[[ Task material open ]]

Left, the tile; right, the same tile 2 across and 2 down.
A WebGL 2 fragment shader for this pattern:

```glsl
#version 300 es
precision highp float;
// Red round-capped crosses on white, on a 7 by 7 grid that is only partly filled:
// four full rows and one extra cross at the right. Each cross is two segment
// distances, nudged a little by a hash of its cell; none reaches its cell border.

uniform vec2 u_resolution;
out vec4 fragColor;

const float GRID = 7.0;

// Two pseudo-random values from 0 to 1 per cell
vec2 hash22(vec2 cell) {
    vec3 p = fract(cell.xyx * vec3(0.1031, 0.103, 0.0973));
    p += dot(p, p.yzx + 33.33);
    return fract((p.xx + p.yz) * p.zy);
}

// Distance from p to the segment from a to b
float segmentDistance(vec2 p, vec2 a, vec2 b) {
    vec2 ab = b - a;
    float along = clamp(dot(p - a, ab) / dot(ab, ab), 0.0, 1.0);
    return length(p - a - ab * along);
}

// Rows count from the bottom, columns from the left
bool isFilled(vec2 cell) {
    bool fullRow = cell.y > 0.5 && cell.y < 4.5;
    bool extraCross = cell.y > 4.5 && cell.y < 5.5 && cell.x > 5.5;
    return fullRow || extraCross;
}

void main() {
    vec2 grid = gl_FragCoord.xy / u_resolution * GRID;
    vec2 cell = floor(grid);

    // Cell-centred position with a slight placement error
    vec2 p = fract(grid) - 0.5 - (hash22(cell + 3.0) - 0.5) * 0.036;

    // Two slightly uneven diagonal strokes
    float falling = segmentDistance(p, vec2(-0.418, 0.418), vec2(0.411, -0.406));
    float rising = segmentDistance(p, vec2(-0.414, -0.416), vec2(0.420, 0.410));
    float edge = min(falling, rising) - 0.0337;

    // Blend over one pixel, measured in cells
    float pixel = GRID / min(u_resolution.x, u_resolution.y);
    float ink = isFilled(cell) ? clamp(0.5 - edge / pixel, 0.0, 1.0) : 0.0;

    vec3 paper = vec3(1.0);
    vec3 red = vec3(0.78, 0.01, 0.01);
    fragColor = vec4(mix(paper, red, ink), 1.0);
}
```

[[ Task material closed ]]
[[ Task material open ]]

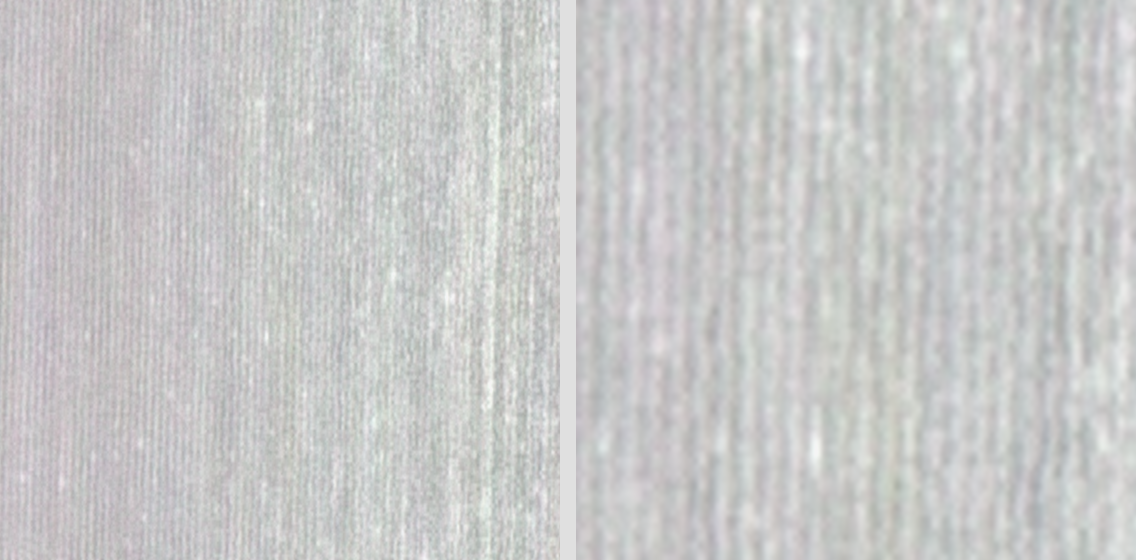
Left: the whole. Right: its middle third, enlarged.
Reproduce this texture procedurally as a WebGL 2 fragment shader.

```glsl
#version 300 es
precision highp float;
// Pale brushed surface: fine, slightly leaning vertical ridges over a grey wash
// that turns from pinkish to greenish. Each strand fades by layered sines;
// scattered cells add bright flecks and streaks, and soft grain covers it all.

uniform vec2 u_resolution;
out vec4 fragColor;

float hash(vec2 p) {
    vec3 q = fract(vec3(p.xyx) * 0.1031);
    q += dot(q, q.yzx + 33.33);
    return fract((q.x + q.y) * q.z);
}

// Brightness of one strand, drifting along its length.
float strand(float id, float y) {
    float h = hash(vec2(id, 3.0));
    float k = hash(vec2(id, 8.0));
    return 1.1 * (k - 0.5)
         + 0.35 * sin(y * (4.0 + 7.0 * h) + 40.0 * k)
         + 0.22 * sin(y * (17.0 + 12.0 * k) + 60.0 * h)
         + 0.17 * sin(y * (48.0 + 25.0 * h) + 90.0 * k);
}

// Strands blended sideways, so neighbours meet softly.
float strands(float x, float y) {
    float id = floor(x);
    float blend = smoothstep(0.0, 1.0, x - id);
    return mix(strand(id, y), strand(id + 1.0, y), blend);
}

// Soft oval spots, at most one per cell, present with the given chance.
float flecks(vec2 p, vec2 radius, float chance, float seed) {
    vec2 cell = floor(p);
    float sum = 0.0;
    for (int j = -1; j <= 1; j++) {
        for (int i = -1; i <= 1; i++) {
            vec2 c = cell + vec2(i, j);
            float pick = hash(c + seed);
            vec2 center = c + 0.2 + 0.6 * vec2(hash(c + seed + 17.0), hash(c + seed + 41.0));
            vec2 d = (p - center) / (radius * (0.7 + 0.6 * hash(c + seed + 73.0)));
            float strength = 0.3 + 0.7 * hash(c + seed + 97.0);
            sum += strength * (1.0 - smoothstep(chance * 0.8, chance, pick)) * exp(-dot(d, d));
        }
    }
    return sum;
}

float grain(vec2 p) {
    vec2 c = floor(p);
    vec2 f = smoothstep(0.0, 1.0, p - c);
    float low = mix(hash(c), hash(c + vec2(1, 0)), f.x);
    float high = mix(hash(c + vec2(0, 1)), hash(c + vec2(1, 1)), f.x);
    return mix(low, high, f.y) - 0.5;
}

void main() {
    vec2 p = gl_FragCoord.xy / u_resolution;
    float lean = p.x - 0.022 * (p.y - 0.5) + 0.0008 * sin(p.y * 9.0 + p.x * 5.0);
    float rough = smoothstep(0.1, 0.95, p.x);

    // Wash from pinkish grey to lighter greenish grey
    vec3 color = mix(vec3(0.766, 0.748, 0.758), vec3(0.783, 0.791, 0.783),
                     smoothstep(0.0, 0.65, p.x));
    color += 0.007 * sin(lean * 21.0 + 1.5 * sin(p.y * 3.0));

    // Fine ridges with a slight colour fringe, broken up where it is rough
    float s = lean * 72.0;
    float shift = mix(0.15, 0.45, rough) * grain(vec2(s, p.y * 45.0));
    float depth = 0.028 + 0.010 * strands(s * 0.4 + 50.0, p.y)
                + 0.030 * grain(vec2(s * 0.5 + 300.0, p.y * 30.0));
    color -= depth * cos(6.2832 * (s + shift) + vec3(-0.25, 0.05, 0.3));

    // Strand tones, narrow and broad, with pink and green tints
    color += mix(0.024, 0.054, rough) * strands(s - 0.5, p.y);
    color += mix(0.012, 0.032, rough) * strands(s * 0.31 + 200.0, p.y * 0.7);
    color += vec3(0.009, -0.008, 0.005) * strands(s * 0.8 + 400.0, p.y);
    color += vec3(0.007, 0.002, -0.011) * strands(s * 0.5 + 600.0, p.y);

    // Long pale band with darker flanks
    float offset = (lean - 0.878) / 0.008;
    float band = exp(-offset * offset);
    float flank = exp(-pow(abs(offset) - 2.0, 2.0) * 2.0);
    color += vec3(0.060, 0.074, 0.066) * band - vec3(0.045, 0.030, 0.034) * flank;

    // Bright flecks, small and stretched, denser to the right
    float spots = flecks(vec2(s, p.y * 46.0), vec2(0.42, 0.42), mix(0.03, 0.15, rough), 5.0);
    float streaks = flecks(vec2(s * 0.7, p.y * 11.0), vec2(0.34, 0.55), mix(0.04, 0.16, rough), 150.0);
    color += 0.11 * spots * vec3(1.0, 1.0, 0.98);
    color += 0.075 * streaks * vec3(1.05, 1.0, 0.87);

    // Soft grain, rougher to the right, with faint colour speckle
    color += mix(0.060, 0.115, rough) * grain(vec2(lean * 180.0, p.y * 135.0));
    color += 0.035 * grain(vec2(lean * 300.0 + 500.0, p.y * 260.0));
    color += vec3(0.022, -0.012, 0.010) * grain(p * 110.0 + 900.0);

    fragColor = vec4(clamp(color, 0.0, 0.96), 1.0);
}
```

[[ Task material closed ]]

For each line in the data above that contains the string "from", extract the line.

## Answer space
// Two pseudo-random values from 0 to 1 per cell
// Distance from p to the segment from a to b
// Rows count from the bottom, columns from the left
// that turns from pinkish to greenish. Each strand fades by layered sines;
    // Wash from pinkish grey to lighter greenish grey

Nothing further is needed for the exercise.